Ahead of the 2014 World Cup and the 2016 Olympics, the sporting programmes are looking to build a social legacy intended to continue after the end of the mega events.
The initiatives are also increasing access to different sports, by disadvantaged communities, and promoting equality, tolerance and inclusiveness.
Governmental programmes, such as the ‘Escolinhas Esportivas Educacionais’ (Socio-sports schools) in the state of Mato Grosso do Sul, have made available a range of less popular sports free to disadvantaged children. These include karate, taekwondo and golf.
In addition, international sporting stars have visited some of these initiatives, often in the Brazilian slums locally known as ‘favelas’, and shown their support by giving workshops and lessons in their respective sports. The sporting stars include the US Olympic medallist Michael Phelps, the New Zealand rugby player Kieran Read and his fellow countryman and former All Blacks captain Sean Fitzpatrick.
“We are giving the underprivileged children that don’t get the opportunity to play sports, the chance to do it whether it will be rugby, cricket or football.” said Sean Fitzpatrick.
“If children enjoy it, it can change their lives by taking them out of the streets. Instead of doing naughty things, they’re doing good things,” he added.
A pool of future athletes
Using sport for inclusion is a common practice in the country that started when social problems such as the increase of the child mortality rate, violence and criminality, emerged in the Brazilian society. These programmes were intensified in the 80’s through the implementation of new public policies.
Recently, those programmes have increased in number by the forthcoming mega events.
Several of them are simultaneously being used to spot potential future athletes, mainly in the underprivileged communities.
Ygor Coelho from Jacarepaguá, Rio de Janeiro, is an example of an athlete that started in a social-sport programme.
The 16 year-old represented Brazil last November in the Badminton Junior World Championships, in Thailand.
Similarly, Ediela Matos, 17, and Miriam Souza, 15, have both represented Brazil internationally. Their sporting career in canoeing started after they joined the project ‘Remando para a Cidadania’ (Paddling for Citizenship).
Wellington Aires, coordinator of the canoeing project said:
“As we start to work [with these children], being more involved and enjoying it, we start to dream bigger and that only brings good things.

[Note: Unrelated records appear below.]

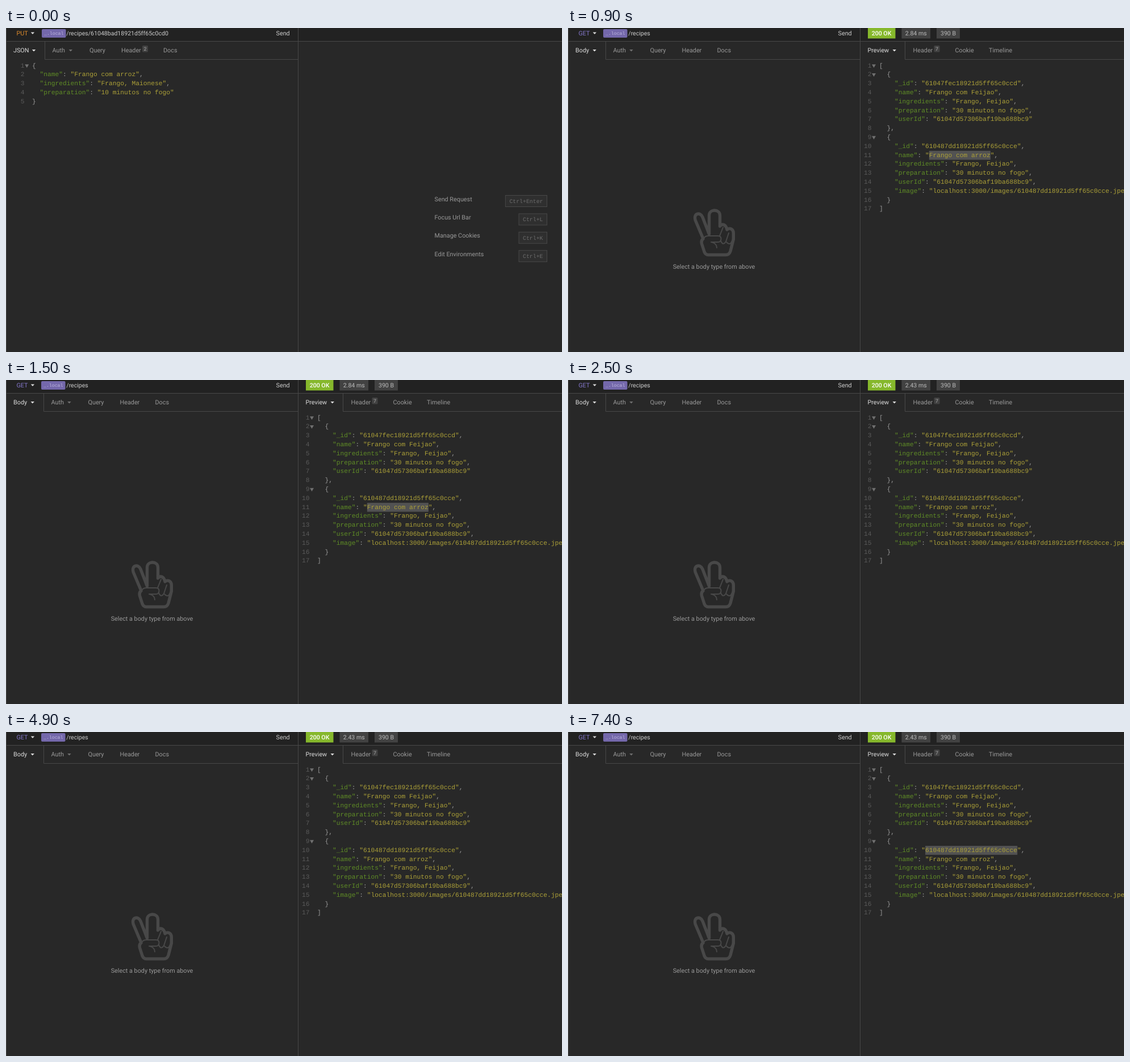
Recreate the animation shown at these times as an HTML page. Size 979 px wide and 572 px high, loop 8000 ms.

```html
<!DOCTYPE html>
<html lang="en">
<head>
<meta charset="utf-8">
<title>Recipe requests</title>
<style>
  html, body { margin: 0; width: 100%; height: 100%; overflow: hidden; background: #282828; }
  svg { display: block; }
  text { font: 10.8px Roboto, sans-serif; fill: #999; text-rendering: geometricPrecision; }
  .code { font: 11.26px "Liberation Mono", monospace; fill: #989898; }
  .number { font: 11.26px "Liberation Mono", monospace; fill: #5a5a5a; text-anchor: end; }
  .key { fill: #5f8c26; }
  .string { fill: #aca038; }
  .key-cap { font: 9.85px "Liberation Mono", monospace; fill: #6c6c6c; }
  .variable { font: 8.2px "Liberation Mono", monospace; fill: #bdb6de; }
  .badge { font-size: 8.8px; text-anchor: middle; fill: #aaa; }
  .url { font-size: 10.55px; fill: #ccc; }
</style>
</head>
<body>
<svg id="stage" width="979" height="572" viewBox="0 0 979 572"></svg>
<script>
const LOOP = 8000;
const CHAR = 6.757;
const ROW = 15.81;
const LINE = '#484848';
const BRIGHT = '#dcdcdc';

const text = (x, y, content, attrs = '') => `<text x="${x}" y="${y}" ${attrs}>${content}</text>`;
const rect = (x, y, w, h, fill, attrs = '') =>
  `<rect x="${x}" y="${y}" width="${w}" height="${h}" fill="${fill}" ${attrs}/>`;
const path = (d, attrs) => `<path d="${d}" ${attrs}/>`;
const rules = d => path(d, `stroke="${LINE}" fill="none"`);
const caret = (x, y, fill) => path(`M${x} ${y}h6.4l-3.2 3.4z`, `fill="${fill}"`);
const fold = (x, row) => path(`M${x} ${64.2 + row * ROW}h7l-3.5 6z`, 'fill="#707070"');
const during = (from, to, content) => `<g data-from="${from}" data-to="${to}">${content}</g>`;

function tab(x, label, { fill = '#999', caretX, count, countX } = {}) {
  let out = text(x, 43, label, `style="fill:${fill}"`);
  if (caretX) out += caret(caretX, 38, fill === BRIGHT ? BRIGHT : '#707070');
  if (count) out += rect(countX, 31, 10, 11.5, '#424242', 'rx="1.5"') + text(countX + 5, 40, count, 'class="badge"');
  return out;
}

function urlBar(method, color, pillX, url) {
  return text(18.5, 13, method, `style="fill:${color}"`) + caret(43.7, 7.6, BRIGHT) +
    rect(pillX, 2, 42.5, 15, '#7468ab', 'rx="2"') +
    text(pillX + 4, 12.3, '_.local', 'class="variable"') +
    text(106.3, 12.6, url, 'class="url"');
}

// Each row is [indent, source]; strings followed by a colon are keys.
function editor(rows, codeX, numberX) {
  return rows.map(([indent, source], i) => {
    const y = 69.5 + i * ROW;
    const colored = source.replace(/"[^"]*"(?=(:?))/g, (token, colon) =>
      `<tspan class='${colon ? 'key' : 'string'}'>${token}</tspan>`);
    return text(numberX, y, i + 1, 'class="number"') +
      text(codeX + indent * CHAR, y, colored, 'class="code"');
  }).join('');
}

const selection = (row, column, length) =>
  rect(548 + column * CHAR, 58.7 + row * ROW, length * CHAR, ROW, '#525252');

function shortcut(label, keys, i) {
  const y = 295.5 + i * 32.4;
  const width = keys.length * 5.91 + 14;
  return text(754.5, y + 10, label) +
    rect(952.5 - width, y, width, 20, '#2f2f2f', `stroke="${LINE}"`) +
    text(959.5 - width, y + 13.3, keys, 'class="key-cap"');
}

const recipe = (id, name, image) => [
  [2, '{'],
  [4, `"_id": "${id}",`],
  [4, `"name": "${name}",`],
  [4, '"ingredients": "Frango, Feijao",'],
  [4, '"preparation": "30 minutos no fogo",'],
  [4, `"userId": "61047d57306baf19ba688bc9"${image ? ',' : ''}`],
  ...(image ? [[4, `"image": "localhost:3000/images/${id}.jpeg"`], [2, '}']] : [[2, '},']]),
];

const hand =
  path('M238 372L224.5 340C220 327 233 324 237 334L248.5 364V331C248.5 319 267.5 319 267.5 331V350' +
    'C271 345 278 346 280 356C285 352 291.3 355 291.3 362V373L286 394Q284 400.5 278 400.5H247' +
    'Q242 400.5 240 395L235.5 381Q234 375 238 372Z',
    'fill="none" stroke="#484848" stroke-width="5.4" stroke-linejoin="round"') +
  path('M239 371Q242 367 247 367H264Q269.5 367 269.5 372Q269.5 378 264 378H252M252 378Q262 380 262 388' +
    'M267 367L273 352M269 376Q273 385 278 377L283 362M279 378Q285 385 289 376',
    'fill="none" stroke="#484848" stroke-width="2" stroke-linecap="round"');

const putView =
  urlBar('PUT', '#dc8a2c', 63, '/recipes/61048bad18921d5ff65c0cd0') +
  rules('M68.5 24V55.5H514') +
  tab(13, 'JSON', { fill: BRIGHT, caretX: 45.8 }) + tab(81.5, 'Auth', { caretX: 110.6 }) +
  tab(147, 'Query') + tab(203, 'Header', { count: 2, countX: 240 }) + tab(277, 'Docs') +
  editor([
    [0, '{'],
    [2, '"name": "Frango com arroz",'],
    [2, '"ingredients": "Frango, Maionese",'],
    [2, '"preparation": "10 minutos no fogo"'],
    [0, '}'],
  ], 46, 32.5) + fold(33.2, 0) +
  [['Send Request', 'Ctrl+Enter'], ['Focus Url Bar', 'Ctrl+L'],
   ['Manage Cookies', 'Ctrl+K'], ['Edit Environments', 'Ctrl+E']]
    .map(([label, keys], i) => shortcut(label, keys, i)).join('');

const timing = value => text(612.7, 13, value, 'style="font-size:10.6px;fill:#bbb" text-anchor="middle"');

const getView =
  urlBar('GET', '#8578cc', 62, '/recipes') +
  rules('M66.5 24V55.5H514M593.5 24V55.5H979') +
  tab(13, 'Body', { fill: BRIGHT, caretX: 43.5 }) + tab(79.5, 'Auth', { caretX: 108.2 }) +
  tab(144.5, 'Query') + tab(200.5, 'Header') + tab(262.5, 'Docs') +
  hand + text(257, 425, 'Select a body type from above', 'text-anchor="middle"') +
  rect(528, -2, 48.5, 20.5, '#86b82c') +
  text(552, 13, '200 OK', 'style="font-size:10.6px;font-weight:500;fill:#fff" text-anchor="middle"') +
  rect(587.5, -2, 50.5, 20.5, '#424242') + rect(649, -2, 41, 20.5, '#424242') +
  text(669.5, 13, '390 B', 'style="font-size:10.6px;fill:#bbb" text-anchor="middle"') +
  during(500, 1900, timing('2.84 ms') + selection(10, 13, 16)) +
  during(1900, LOOP, timing('2.43 ms')) +
  during(6500, LOOP, selection(9, 12, 24)) +
  tab(527.5, 'Preview', { fill: BRIGHT, caretX: 571.5 }) +
  tab(607.5, 'Header', { count: 7, countX: 644.5 }) + tab(681.5, 'Cookie') + tab(741, 'Timeline') +
  editor([
    [0, '['],
    ...recipe('61047fec18921d5ff65c0ccd', 'Frango com Feijao', false),
    ...recipe('610487dd18921d5ff65c0cce', 'Frango com arroz', true),
    [0, ']'],
  ], 548, 534.5) +
  during(900, LOOP, fold(535, 0)) +
  [[900, 1900], [2500, LOOP]].map(([from, to]) => during(from, to, fold(535, 1) + fold(535, 8))).join('');

const stage = document.getElementById('stage');
stage.innerHTML =
  rect(0, 0, 979, 572, '#282828') + rect(0, 0, 979, 23, '#222') +
  during(1900, 2500, rect(461, 0, 53, 23, '#262626')) +
  rules('M0 23.5H979M.5 0V572M514.5 0V572') +
  text(475.5, 13, 'Send', 'style="fill:#ccc"') +
  during(0, 500, putView) + during(500, LOOP, getView);

const timed = [...stage.querySelectorAll('[data-from]')];
const start = performance.now();

function draw() {
  const time = (performance.now() - start) % LOOP;
  for (const part of timed) {
    const shown = time >= part.dataset.from && time < part.dataset.to;
    part.style.display = shown ? '' : 'none';
  }
  requestAnimationFrame(draw);
}
draw();
</script>
</body>
</html>
```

Their achievements and performances in events are one of them.”
In football, the ‘Guerreiras Project’ (The Warriors Project), funded by a group of former football players of the Brazilian women’s National Team, artists and academics, uses the game as a tool to discuss Human Rights and gender equality.
The initiatives ‘Construindo Pontes com o Futebol’ (Building Soccer Bridges), “Futebol Minas Pela Paz” (Football in Minas for Peace) and Paraesportes (Parasports) are a few other examples of programmes that use football for the inclusion of underprivileged children and people with disabilities.
“Blind people, people on wheelchairs, we all have abilities and the barriers we face are demotivating. We need these projects to feel included because we want to be included”, said Erik Pereira, a dumb player of the Paraesports project.